In June, LendingClub shared a blog post titled, “Marketplace Loans in a Downturn: 5 Questions and Answers“. In it they shared that they are leaning a bit bearish citing a variety of factors. Despite this LendingClub believes that the coast is clear for the rest of 2019 with consumers being in a good position. They also discuss the advantages of investing in loans in a recession, how LendingClub loans may perform in a recession, what LendingClub will do from a servicing standpoint and how LendingClub’s approach will change in a downturn. From LendingClub’s blog post:
We found the biggest impact would occur if a recession started within two quarters of a loan’s origination date. Next, we looked at returns. There, our data suggest that loan performance would still compare favorably to what happened in equity markets during the last recession. In a severe recession we believe we could expect vintage level returns to fall into negative single digits.
LendingClub also shared updates regarding their credit policies. In it they discuss their early delinquency tool which uses customer risk signals and credit bureau data to flag higher risk borrowers. Nixing the riskier loan grades is one way that they have worked towards making returns more stable and focusing more on loan grades with higher demand. Grades A and B now make up 50% of LendingClub’s offering. Interest rates were also adjusted upwards in C grade loans in June 2019. You can view the full update on LendingClub’s blog.

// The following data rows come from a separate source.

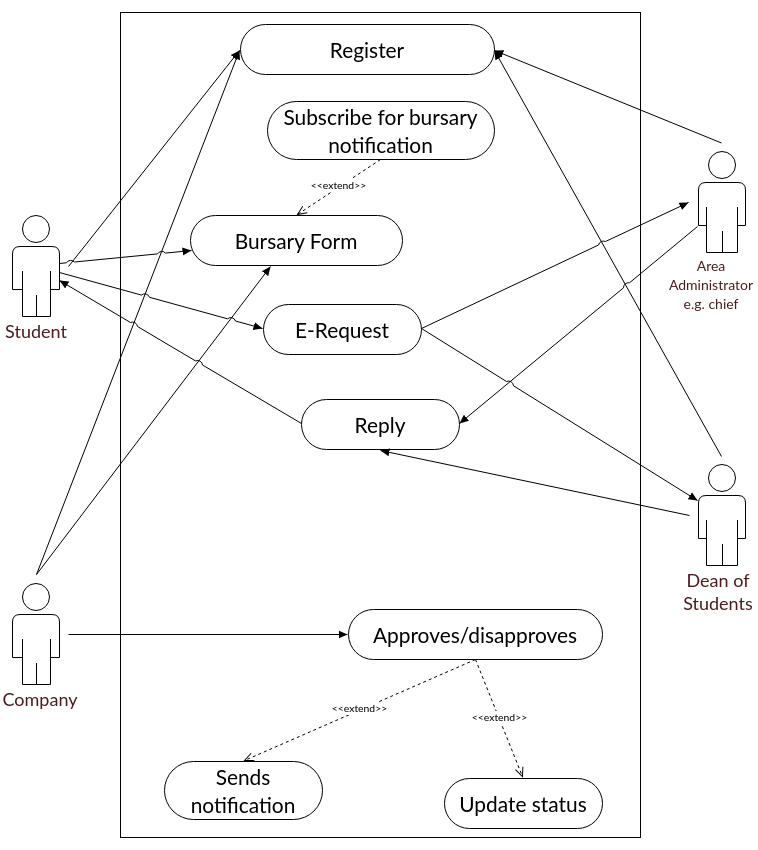
<!DOCTYPE html>
<html lang="en">
<head>
<meta charset="utf-8">
<title>Bursary system use case diagram</title>
<style>
:root { --ink: #000; --paper: #fff; --actor-label: #4c1c1c; }
* { box-sizing: border-box; margin: 0; padding: 0; }
html, body { width: 758px; height: 850px; overflow: hidden; background: var(--paper); }
.diagram { position: relative; width: 758px; height: 850px; overflow: hidden; color: var(--ink); font-family: Lato, "Open Sans", sans-serif; }
.system { position: absolute; left: 120px; top: 12px; width: 521px; height: 826px; border: 1px solid var(--ink); }
.use-case { position: absolute; display: flex; align-items: center; justify-content: center; text-align: center; padding: 1px 1px 0 0; border: 1px solid var(--ink); border-radius: 30px; background: var(--paper); font-size: 20.9px; line-height: 28px; white-space: nowrap; }
.register { left: 240px; top: 24px; width: 255px; height: 51px; }
.subscribe { left: 267px; top: 101px; width: 228px; height: 59px; }
.bursary-form { left: 190px; top: 215px; width: 213px; height: 51px; }
.e-request { left: 263px; top: 304px; width: 159px; height: 51px; }
.reply { left: 301px; top: 399px; width: 159px; height: 51px; }
.approves { left: 348px; top: 609px; width: 255px; height: 51px; }
.sends { left: 164px; top: 761px; width: 159px; height: 59px; }
.update { left: 444px; top: 778px; width: 159px; height: 51px; }
.drawing { position: absolute; left: 0; top: 0; fill: none; stroke: var(--ink); stroke-width: 1; }
.flow { marker-end: url(#arrow-solid); }
.extend { stroke-dasharray: 3 3; marker-end: url(#arrow-open); }
.actor-shape { fill: var(--paper); }
.extend-label { position: absolute; width: 57px; height: 13px; background: var(--paper); font-size: 10.4px; line-height: 13px; text-align: center; white-space: nowrap; }
.extend-subscribe { left: 310px; top: 179px; }
.extend-sends { left: 331px; top: 702px; }
.extend-update { left: 471px; top: 711px; }
.actor-label { position: absolute; color: var(--actor-label); font-size: 18px; line-height: 23px; text-align: center; white-space: nowrap; }
.student { left: 0; top: 320px; width: 72px; }
.company { left: 0; top: 688px; width: 80px; }
.administrator { left: 664px; top: 256px; width: 94px; font-size: 14px; line-height: 19px; }
.dean { left: 678px; top: 569px; width: 80px; }
</style>
</head>
<body>
<main class="diagram">
  <div class="system"></div>

  <div class="use-case register">Register</div>
  <div class="use-case subscribe">Subscribe for bursary<br>notification</div>
  <div class="use-case bursary-form">Bursary Form</div>
  <div class="use-case e-request">E-Request</div>
  <div class="use-case reply">Reply</div>
  <div class="use-case approves">Approves/disapproves</div>
  <div class="use-case sends">Sends<br>notification</div>
  <div class="use-case update">Update status</div>

  <svg class="drawing" width="758" height="850" viewBox="0 0 758 850" aria-hidden="true">
    <defs>
      <marker id="arrow-solid" markerUnits="userSpaceOnUse" markerWidth="10" markerHeight="10" refX="9" refY="5" orient="auto">
        <path d="M0 1 L9 5 L0 9 Z" fill="#000" stroke="none"/>
      </marker>
      <marker id="arrow-open" markerUnits="userSpaceOnUse" markerWidth="12" markerHeight="12" refX="10" refY="6" orient="auto">
        <path d="M1 2 L10 6 L1 10" fill="none" stroke="#000" stroke-dasharray="none"/>
      </marker>
      <g id="actor-left">
        <circle cx="24" cy="14" r="13.5"/>
        <path d="M10.5 74.5 H0.5 V39 Q0.5 31.5 8 31.5 H40 Q47.5 31.5 47.5 39 V74.5 H38.5 V101.5 H10.5 Z"/>
        <path d="M10.5 56 V75 M38.5 56 V75 M24.5 80 V101"/>
      </g>
      <g id="actor-right">
        <circle cx="24" cy="14" r="13.5"/>
        <path d="M8.5 74.5 H0.5 V39 Q0.5 31.5 8 31.5 H40 Q47.5 31.5 47.5 39 V74.5 H39.5 V101.5 H8.5 Z"/>
        <path d="M8.5 56 V75 M39.5 56 V75 M24.5 80 V101"/>
      </g>
    </defs>

    <g class="actor-shape">
      <use href="#actor-left" x="12" y="215"/>
      <use href="#actor-left" x="12" y="583"/>
      <use href="#actor-right" x="698" y="151"/>
      <use href="#actor-right" x="698" y="464"/>
    </g>

    <g class="flows" transform="translate(-0.5 -0.5)">
      <path class="flow" d="M69 267 L240 51"/>
      <path class="flow" d="M37 575 L240 51"/>
      <path class="flow" d="M60 264 L67 263.3 A5 5 0 0 1 75 262.5 L158 254.4 A5 5 0 0 1 166 253.6 L192 251"/>
      <path class="flow" d="M37 575 L271 267"/>
      <path class="flow" d="M60 273 L142 295.6 A5 5 0 0 1 150 297.8 L228 319.3 A5 5 0 0 1 236 321.5 L263 329"/>
      <path class="flow" d="M302 424 L203 365.5 A5 5 0 0 0 196 361.4 L138 327 A5 5 0 0 0 131 323 L60 281"/>
      <path class="flow" d="M422 329 L599 245.5 A5 5 0 0 1 606 242 L689 203"/>
      <path class="flow" d="M422 329 L507 382 A5 5 0 0 1 514 386.3 L698 501"/>
      <path class="flow" d="M698 227 L630 283.3 A5 5 0 0 0 624 288.3 L460 424"/>
      <path class="flow" d="M722 143.5 L495 51"/>
      <path class="flow" d="M722 457 L495 51"/>
      <path class="flow" d="M690 516 L381 451"/>
      <path class="flow" d="M69 635 H348"/>
    </g>

    <g class="extensions" transform="translate(-0.5 -0.5)">
      <path class="extend" d="M381 160 L298 215"/>
      <path class="extend" d="M476 660 L245 761"/>
      <path class="extend" d="M476 660 L523 777"/>
    </g>
  </svg>

  <span class="extend-label extend-subscribe">&lt;&lt;extend&gt;&gt;</span>
  <span class="extend-label extend-sends">&lt;&lt;extend&gt;&gt;</span>
  <span class="extend-label extend-update">&lt;&lt;extend&gt;&gt;</span>

  <p class="actor-label student">Student</p>
  <p class="actor-label company">Company</p>
  <p class="actor-label administrator">Area<br>Administrator<br>e.g. chief</p>
  <p class="actor-label dean">Dean of<br>Students</p>
</main>
</body>
</html>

LendingClub Account Performance
This LendingClub account was set to invest in all grades, which now includes loan grades A through D. Given the recent removal of E grade loans this has somewhat adjusted the current allocation versus target allocation chart as shown below. This is LendingClub’s suggested mix using their Automated Investing service. As of July 10, 2019 the stated average historical return is 5.70%. Over the next several months we will see more funds allocated to A grade loans as payments come into the account.
As we explain every quarter it’s important to understand the average age of the portfolio which now stands at 12 months. Accounts are considered seasoned around the 18 month mark. It is interesting to note that despite this account being on autopilot I am trending to the top end of returns for similar accounts.
Since we’re approaching the point at which an account is considered seasoned we can start to get an idea of the returns using the formula XIRR. Below is a snippet from a simple Google sheet I created. I am using June 30, 2018 as a starting point as all funds were allocated at that point. It is also beneficial to look at a rolling 12 month period. The account balances below were pulled from their respective statements. It is currently reporting a return of 8.45% which I expect will decrease over the next six months and eventually stabilize.
It has been quite the journey since I first began investing in Lending Club loans over 5 years ago. With this account it’s interesting to see what returns are possible today given that they have fallen significantly since I first invested. LendingClub has settled on the borrower segment they want to serve by removing E, F and G loans. While we no longer enjoy the double digit returns that were previously possible, investors are going to be better off if we were to enter a recession. As we continue to be in a low interest rate environment these returns could also be attractive for investors seeking income. For further reading Peter Renton, founder of Lend Academy and co-founder of LendIt, first got involved investing in 2009 and recently wrote a piece reflecting on his experience.